I consider these stories as I become aware of the disparity in Australia between the educated and the uneducated. I listened to a presentation by Teach for Australia (TFA) recently where they shared about how education levels in remote areas of Australia can be as much as two grades lower for teaching in the same age bracket. TFA addresses this by embedding leaders into these areas to act as a catalyst for change.

I highlight a program such as TFA in that teachers are required to inspire and cast the vision for young people who may not otherwise realise the opportunity. Despite the potential, the number of domestic students graduating from ICT courses halved over the past decade.  CIOs from large organisations such as Commonwealth Bank and Westpac cajole students, leading the charge of those who ask how we go about getting youth interested in a careers in IT. Celebrities have even stepped up in video campaigns based on a concern with what most schools don’t teach.

Framing the opportunity

For those entering the workforce or even those looking at a career shift, the opportunity can be framed as those who are looking for a job, for those looking for a career, or for those looking for a cause.

Looking for a job

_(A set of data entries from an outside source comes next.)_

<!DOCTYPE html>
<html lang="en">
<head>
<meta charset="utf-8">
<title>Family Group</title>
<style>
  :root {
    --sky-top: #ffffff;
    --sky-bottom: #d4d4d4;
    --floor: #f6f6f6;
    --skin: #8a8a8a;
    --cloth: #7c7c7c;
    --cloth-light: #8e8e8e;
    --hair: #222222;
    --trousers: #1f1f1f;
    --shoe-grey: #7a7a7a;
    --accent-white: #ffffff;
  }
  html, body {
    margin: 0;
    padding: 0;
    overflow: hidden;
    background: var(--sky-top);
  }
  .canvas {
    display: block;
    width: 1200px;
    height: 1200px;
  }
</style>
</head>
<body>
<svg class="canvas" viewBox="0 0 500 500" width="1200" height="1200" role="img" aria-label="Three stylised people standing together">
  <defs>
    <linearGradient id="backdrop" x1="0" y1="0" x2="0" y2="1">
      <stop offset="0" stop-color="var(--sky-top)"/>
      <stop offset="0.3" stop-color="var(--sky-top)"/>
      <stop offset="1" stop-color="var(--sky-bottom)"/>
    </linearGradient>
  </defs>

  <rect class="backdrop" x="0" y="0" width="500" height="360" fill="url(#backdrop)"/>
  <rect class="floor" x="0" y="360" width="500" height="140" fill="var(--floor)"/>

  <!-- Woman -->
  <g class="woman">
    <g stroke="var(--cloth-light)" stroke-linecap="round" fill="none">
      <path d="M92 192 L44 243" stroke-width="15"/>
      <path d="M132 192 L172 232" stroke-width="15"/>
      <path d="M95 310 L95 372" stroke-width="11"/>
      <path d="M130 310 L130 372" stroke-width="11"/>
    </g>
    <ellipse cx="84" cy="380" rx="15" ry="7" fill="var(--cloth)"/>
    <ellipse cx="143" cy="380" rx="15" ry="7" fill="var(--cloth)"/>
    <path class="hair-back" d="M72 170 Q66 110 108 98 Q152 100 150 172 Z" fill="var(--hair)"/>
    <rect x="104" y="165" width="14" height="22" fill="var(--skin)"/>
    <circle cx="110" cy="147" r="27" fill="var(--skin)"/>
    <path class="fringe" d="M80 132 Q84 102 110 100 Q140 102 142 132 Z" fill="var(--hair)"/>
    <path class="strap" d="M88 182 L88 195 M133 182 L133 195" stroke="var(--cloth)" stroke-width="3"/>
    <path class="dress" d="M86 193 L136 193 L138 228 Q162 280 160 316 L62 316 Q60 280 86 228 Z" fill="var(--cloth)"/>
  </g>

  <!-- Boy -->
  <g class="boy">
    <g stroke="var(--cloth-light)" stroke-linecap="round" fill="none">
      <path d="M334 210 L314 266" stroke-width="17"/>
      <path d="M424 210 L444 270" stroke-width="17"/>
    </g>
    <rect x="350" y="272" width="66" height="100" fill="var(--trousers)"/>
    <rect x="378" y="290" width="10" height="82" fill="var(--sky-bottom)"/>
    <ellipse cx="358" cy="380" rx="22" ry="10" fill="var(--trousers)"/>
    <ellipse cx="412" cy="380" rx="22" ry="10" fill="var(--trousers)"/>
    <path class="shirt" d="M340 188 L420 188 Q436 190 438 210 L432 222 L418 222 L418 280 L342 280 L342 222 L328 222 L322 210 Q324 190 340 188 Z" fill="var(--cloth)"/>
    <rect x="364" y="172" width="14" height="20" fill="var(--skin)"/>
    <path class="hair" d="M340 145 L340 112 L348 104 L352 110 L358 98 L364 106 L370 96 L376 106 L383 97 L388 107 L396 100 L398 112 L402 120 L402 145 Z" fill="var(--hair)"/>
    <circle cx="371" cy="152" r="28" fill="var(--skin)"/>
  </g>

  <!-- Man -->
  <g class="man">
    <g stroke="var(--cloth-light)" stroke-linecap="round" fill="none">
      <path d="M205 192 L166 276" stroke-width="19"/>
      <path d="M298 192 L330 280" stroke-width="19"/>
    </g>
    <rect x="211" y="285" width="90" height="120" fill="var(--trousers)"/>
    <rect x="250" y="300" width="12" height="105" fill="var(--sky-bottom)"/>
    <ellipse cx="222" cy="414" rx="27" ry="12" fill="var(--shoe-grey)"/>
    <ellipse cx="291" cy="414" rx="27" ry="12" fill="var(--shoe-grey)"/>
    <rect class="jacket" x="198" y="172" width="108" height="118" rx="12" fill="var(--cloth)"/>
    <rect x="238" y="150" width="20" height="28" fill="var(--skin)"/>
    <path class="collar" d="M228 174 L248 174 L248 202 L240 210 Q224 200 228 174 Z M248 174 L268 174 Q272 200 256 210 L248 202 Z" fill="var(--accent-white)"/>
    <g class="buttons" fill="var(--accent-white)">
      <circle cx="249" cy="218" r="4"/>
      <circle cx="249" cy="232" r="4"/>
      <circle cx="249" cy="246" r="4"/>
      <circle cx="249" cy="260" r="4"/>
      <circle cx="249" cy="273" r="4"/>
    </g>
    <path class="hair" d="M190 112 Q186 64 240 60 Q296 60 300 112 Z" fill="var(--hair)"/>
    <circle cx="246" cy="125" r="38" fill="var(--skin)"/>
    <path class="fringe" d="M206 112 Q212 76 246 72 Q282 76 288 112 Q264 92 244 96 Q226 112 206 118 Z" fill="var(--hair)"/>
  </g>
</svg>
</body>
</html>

If you want an industry with job potential, look no further than IT. Worldwide IT spending is forecast to surpass $3.7 trillion in 2013, a 3.8 percent increase from 2012.  By 2015, 4.4 million IT jobs will be created globally to support Big Data, generating 1.9 million IT jobs in the United States. Every big data-related role in the U.S. will create employment for three people outside of IT, so over the next four years a total of 6 million jobs in the U.S. will be generated by the information economy. These same correlations can be considered for Australia.

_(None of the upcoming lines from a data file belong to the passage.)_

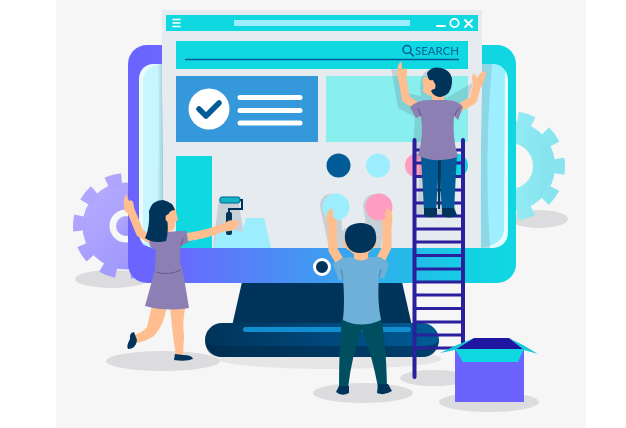
<!DOCTYPE html>
<html lang="en">
<head>
<meta charset="utf-8">
<title>Building a web page</title>
<style>
:root{--panel:#f6f6f7;--page:#e6ebef;--teal:#0fd8e0;--aqua:#9ceeff;--mint:#88eeee;--blue:#3498db;--deep:#005b96;--navy:#00345a;--violet:#6c63ff;--ladder:#2a1f9d;--pink:#ff9dc0;--skin:#ffbe8f;--mauve:#8b7fb3;--shirt:#6fb0d9;--shade:#dcdcde}
html,body{margin:0;width:626px;height:428px;overflow:hidden;background:#fff}
svg{display:block}
.search-label{font:400 12px Lato,sans-serif;fill:var(--deep)}
.skin-limb{fill:none;stroke:var(--skin);stroke-linecap:round;stroke-linejoin:round}
.skin{fill:var(--skin)}
.navy{fill:var(--navy)}
.white-line{fill:none;stroke:#fff;stroke-linecap:round}
.cast{fill:#5d7480;opacity:.22}
</style>
</head>
<body>
<svg width="626" height="428" viewBox="0 0 626 428" role="img" aria-label="Three people assembling a web page on a large monitor">
<defs>
<linearGradient id="frame"><stop offset="0" stop-color="#6c63ff"/><stop offset=".12" stop-color="#6a68ff"/><stop offset=".9" stop-color="#12d2e2"/><stop offset="1" stop-color="#0fd8e0"/></linearGradient>
<linearGradient id="screen"><stop offset="0" stop-color="#c9f6ff"/><stop offset="1" stop-color="#9ceeff"/></linearGradient>
<linearGradient id="gear-violet" x1="0" x2="1" y1="0" y2="1"><stop offset="0" stop-color="#b5a9ff"/><stop offset="1" stop-color="#9a95fb"/></linearGradient>
<linearGradient id="gear-aqua"><stop offset="0" stop-color="#a6f3fb"/><stop offset="1" stop-color="#86e4ee"/></linearGradient>
<linearGradient id="base" x1="0" x2="1"><stop offset="0" stop-color="#00345a"/><stop offset=".5" stop-color="#00477a"/><stop offset="1" stop-color="#005b96"/></linearGradient>
<linearGradient id="fold" x1="0" x2="1"><stop offset="0" stop-color="#fff" stop-opacity=".2"/><stop offset="1" stop-color="#6f9fae" stop-opacity=".45"/></linearGradient>
<clipPath id="screen-clip"><rect x="139" y="64" width="369" height="184" rx="15"/></clipPath>
</defs>

<rect id="backdrop" x="56" width="530" height="428" fill="var(--panel)"/>

<g id="ground-shadows" fill="var(--shade)">
<ellipse cx="112" cy="279" rx="37" ry="9"/><ellipse cx="539" cy="219" rx="29" ry="9"/>
<ellipse cx="163" cy="361" rx="57" ry="10"/><ellipse cx="330" cy="359" rx="112" ry="10" opacity=".6"/>
<ellipse cx="434" cy="378" rx="34" ry="8"/><ellipse cx="363" cy="393" rx="50" ry="10"/><ellipse cx="489" cy="402" rx="50" ry="10"/>
</g>

<g id="gear-left" fill="none" stroke="url(#gear-violet)">
<circle cx="126" cy="226" r="30" stroke-width="27"/>
<circle cx="126" cy="226" r="46.5" stroke-width="13" stroke-dasharray="15 14.2" stroke-dashoffset="5"/>
<circle cx="126" cy="226" r="10" fill="url(#gear-violet)" stroke="none"/>
</g>
<g id="gear-right" fill="none" stroke="url(#gear-aqua)">
<circle cx="510" cy="166" r="34" stroke-width="22"/>
<circle cx="510" cy="166" r="49" stroke-width="12" stroke-dasharray="15.8 15" stroke-dashoffset="8"/>
</g>

<g id="monitor">
<path class="navy" d="M242 282H402L412 326H232Z"/>
<rect x="205" y="323" width="234" height="34" rx="17" fill="url(#base)"/>
<rect x="243" y="327" width="168" height="5" rx="2.5" fill="#118ed0"/>
<path d="M205 341Q208 346 222 346H424Q437 346 439 339Q438 357 422 357H222Q206 357 205 341Z" fill="#00294a" opacity=".55"/>
<rect x="128" y="45" width="388" height="238" rx="19" fill="url(#frame)"/>
<rect x="139" y="64" width="369" height="184" rx="15" fill="url(#screen)"/>
<path d="M505 72Q508 76 508 82V230Q508 248 490 248H480Q504 245 504 228Z" fill="#fff" opacity=".75"/>
<path d="M145 246Q139 242 139 230V80Q139 64 155 64H160Q143 67 143 82V230Z" fill="#fff" opacity=".6"/>
<circle cx="322" cy="267" r="7.5" fill="var(--navy)" stroke="#fff" stroke-width="3"/>
</g>

<g id="web-page">
<g clip-path="url(#screen-clip)">
<path d="M163 64V248H154Q161 160 158 64Z" fill="url(#fold)"/>
<path d="M481 64H492Q484 160 490 248H481Z" fill="#78b9c8" opacity=".45"/>
</g>
<path d="M162 10H482V90Q480 180 481 248H163Q164 180 162 90Z" fill="var(--page)"/>
<rect x="166" y="15" width="312" height="16" fill="var(--teal)"/>
<path class="white-line" stroke-width="1.5" d="M173 19.5H180M173 23H180M173 26.5H180"/>
<rect x="234" y="20" width="176" height="6" fill="var(--aqua)"/>
<g class="white-line" stroke-width="1.8"><path d="M437 26H445M465 20L472 27M472 20L465 27"/><circle cx="454.500" cy="23" r="4.200"/></g>

<g id="search-bar">
<rect x="176" y="41" width="292" height="28" fill="var(--teal)"/>
<path d="M185 59.500H459" stroke="var(--deep)" stroke-width="1.5"/>
<g fill="none" stroke="var(--deep)" stroke-width="1.5" stroke-linecap="round"><circle cx="407" cy="49.500" r="4"/><path d="M410 52.500L413.500 56"/></g>
<text class="search-label" x="415" y="55" textLength="44" lengthAdjust="spacingAndGlyphs">SEARCH</text>
</g>

<g id="check-card">
<rect x="176" y="76" width="142" height="66" fill="var(--blue)"/>
<circle cx="209" cy="109" r="20.500" fill="#fff"/>
<path d="M199 109L206 116L219 103" fill="none" stroke="var(--deep)" stroke-width="5.500" stroke-linecap="round" stroke-linejoin="round"/>
<path class="white-line" stroke-width="5" d="M240 97.500H300M240 110.500H300M240 123H300"/>
</g>
<rect x="326" y="76" width="142" height="66" fill="var(--mint)"/>

<g id="bar-chart">
<rect x="176" y="156" width="36" height="92" fill="var(--teal)"/>
<path d="M219 198H238L246 248H213Z" class="cast" opacity=".12"/>
<path d="M246 218H264L271 248H213L219 226L242 232Z" fill="var(--aqua)"/>
</g>
<g id="colour-dots">
<circle cx="338.500" cy="165.500" r="12" fill="var(--deep)"/><circle cx="378" cy="165.500" r="12" fill="var(--aqua)"/>
<circle cx="417" cy="165.500" r="12" fill="var(--pink)"/><circle cx="456" cy="165.500" r="12" fill="var(--teal)"/>
</g>
</g>

<g id="page-shadows" class="cast">
<path d="M391 68L398 70L401 92L421 96Q417 70 434 68L446 98L474 82L464 110L449 116L451 160H412L415 117L398 108Z"/>
<path d="M420 158H451L456 214H417Z"/>
<path d="M320 207Q320 194 332 194Q342 197 341 209L343 248H329Z"/>
<path d="M363 207Q364 194 376 194Q388 197 386 211L381 248H370Z"/>
<path d="M338 248Q337 226 356 225L366 248Z"/>
</g>

<g id="ladder" fill="none" stroke="var(--ladder)" stroke-linecap="round">
<path stroke-width="4" d="M414.500 140V377M463 140V346"/>
<path stroke-width="3" d="M415 150H463M415 163H463M415 176.500H463M415 190H463M415 203H463M415 216H463M415 229H463M415 242H463M415 255.500H463M415 269H463M415 282H463M415 295H463M415 308.500H463M415 322H463M415 335H463M415 348H458"/>
</g>

<g id="man-on-ladder">
<path class="skin-limb" stroke-width="8" d="M420 108L406 99L402 77M456 110L473 100L478 82"/>
<path class="skin" d="M398 80Q396 67 400 62Q402 60 402 69Q408 67 407 72L406 81ZM474 86Q470 76 474 73L477 78Q482 69 486 72Q485 81 480 89Z"/>
<path d="M421 154H457L454 210H442L439 166L436 210H424Z" fill="var(--deep)"/>
<path d="M438 160H441L440 209H438Z" fill="var(--navy)"/>
<path class="navy" d="M424 208H437V216Q427 219 424 215ZM442 208H454L457 215Q449 220 442 215Z"/>
<path class="skin" d="M432 88H444V101Q438 105 432 101Z"/>
<path d="M432 100H445Q458 100 463 107L458 120L454 116Q452 137 458 157Q438 164 418 156Q424 136 421 116L416 118L410 107Q418 99 432 100Z" fill="var(--mauve)"/>
<path d="M454 116L459 108M421 116L418 108" fill="none" stroke="#5f548e"/>
<path class="skin" d="M424 77Q421 82 424 87Q421 91 425 93Q431 98 438 95L443 78Z"/>
<path class="navy" d="M427 73Q432 66 441 68Q453 71 452 83Q451 95 441 97Q434 97 431 91Q437 86 433 80Q428 82 427 73Z"/>
<ellipse class="skin" cx="433" cy="86" rx="2.500" ry="3.500"/>
</g>

<g id="woman-with-roller">
<path class="skin-limb" stroke-width="8" d="M153 241L140 233L129 206"/>
<path class="skin" d="M125 212Q122 200 126 194L129 201Q133 198 134 207L134 214Z"/>
<path class="skin" d="M152 305H167Q164 326 154 336Q145 342 135 343L132 336Q142 333 147 327ZM170 305H186Q182 320 184 336L183 356H176Q172 332 170 305Z"/>
<path class="navy" d="M134 332L137 340Q136 349 128 349Q126 346 130 339Q129 333 134 332ZM175 354L183 355Q192 355 193 359Q186 362 174 360Z"/>
<path class="skin" d="M158 220H170V237H158Z"/>
<path d="M151 237Q166 230 186 231L189 242L181 246Q178 260 183 272L189 308Q166 312 145 306L155 270L156 250Q146 247 151 237Z" fill="var(--mauve)"/>
<path d="M181 246L183 238M156 272Q168 276 181 270" fill="none" stroke="#665a94"/>
<path class="skin" d="M163 204Q175 204 176 212L178 220L175 222Q176 231 168 231Q160 230 160 221Z"/>
<path class="navy" d="M149 211Q152 200 163 200Q173 202 175 210Q168 210 167 219Q169 230 166 241Q153 244 145 238Q150 228 149 211Z"/>
<ellipse class="skin" cx="168" cy="218" rx="2.500" ry="3.500"/>
<g id="paint-roller">
<path d="M240 200H242V209H229V214" fill="none" stroke="var(--navy)" stroke-width="2"/>
<rect x="220" y="197" width="20" height="6" rx="2" fill="#13b8c7" stroke="var(--deep)"/>
<rect x="226" y="212" width="6" height="23" rx="2" class="navy"/>
</g>
<path class="skin" d="M187 233Q207 230 225 223Q230 218 238 221Q240 225 235 229Q230 232 225 231Q206 239 188 241Z"/>
</g>

<g id="boy-with-dots">
<circle cx="336" cy="207" r="13.500" fill="var(--aqua)"/><circle cx="379" cy="207" r="13.500" fill="var(--pink)"/>
<path class="skin-limb" stroke-width="9" d="M342 265L333 250L332 222M378 265L387 247L387 222"/>
<path class="skin" d="M327 223Q325 211 332 208Q334 213 333 217L337 220L336 228H328ZM392 224Q394 211 387 208Q384 213 386 217L382 220L383 228H391Z"/>
<path d="M342 318H381Q386 342 387 387H378Q372 355 362 330Q352 354 348 388H339Q339 346 342 318Z" fill="#004f60"/>
<path class="navy" d="M339 386H349V393Q342 397 336 392ZM378 384H388L392 391Q384 396 377 393Z"/>
<path class="skin" d="M354 247H368V261Q361 265 354 261Z"/>
<path d="M352 257Q361 264 370 257L380 257L389 263L384 279L379 277Q377 301 381 320Q361 329 343 320Q345 300 343 279L339 281L333 264L342 258Z" fill="var(--shirt)"/>
<path d="M343 279L341 269M379 277L381 269" fill="none" stroke="#4487b7"/>
<path class="skin" d="M345 238Q341 247 349 250Q361 263 372 249Q379 246 375 238Z"/>
<path class="navy" d="M345 240Q343 224 360 223Q378 223 376 241Q373 253 360 253Q348 253 345 240Z"/>
</g>

<g id="open-box">
<rect x="455" y="349" width="69" height="53" fill="var(--violet)"/>
<path d="M455 349L474 338H509L524 349Z" fill="#2015a0"/>
<path d="M455 349H524L518 362H463Z" fill="var(--teal)"/>
<path d="M474 338L455 350L440 353L457 345ZM509 338L524 350L538 354L523 345Z" fill="#16c7d6"/>
</g>
</svg>
</body>
</html>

Looking for a career

If you want a career, IT is a safe bet. The average weekly wage for the technology industry in Australia has increased by 47% over the past decade, the most out of all the industries. IT is now the third-highest wage potential industry after the mining and electricity sectors. These careers are not just for programmers, with options for training, project management, sales, change management, design, and more.

And as I’ve stated previously, the IT industry is ideal for closing the gender pay gap and accommodating virtual work to balance career and family. The same thoughts could apply to opportunities for work for people getting older when compared to more physical industries.

Looking for a cause

Finally, IT can be an option for those who want to make a difference with their lives.  There are plenty of examples of people doing social media for social good, and platforms like micro-lending site Kiva, awareness-raising sites like causes.com and good.is, and micro-volunteering site sparked all aim to make a difference. The potential is significant to use a bit of skill to reach a large audience if you are so inclined. If you want to make humanity a better place, you can do a lot of it using digital.

Take advantage of the potential

Technology is creating disruption and with it a form of inequality. It is also creating its own opportunity to address that inequality with a relatively easy path for new entrants to the market. I do not begin to think that everyone will desire a career in IT. But the industry is structured, at least for the near future, such that anyone can take advantage of the benefits of ease of access.

The disruption is not so much in the technology delivered through monopolistic supply chains controlled by the few. The disruption comes from a generation who will use the technology to challenge status quo in ways we have yet to imagine.

If you are looking for specific direction, please feel free to comment below or ping me in my social channels to the right. Recommendations depend on what you want to do and your situation. It would not do justice to the opportunity to list the options in the short space remaining in this post.

 

 

3 Responses

  1. Arslan

    June 16, 2013 7:13 pm

    In my view, It is creating more and more jobs and awareness in people. People are more interested in learning IT than traditional CS degrees because they know that they can get work from freelancing sites like odesk.com which doesn’t require you to have a bachelors degree.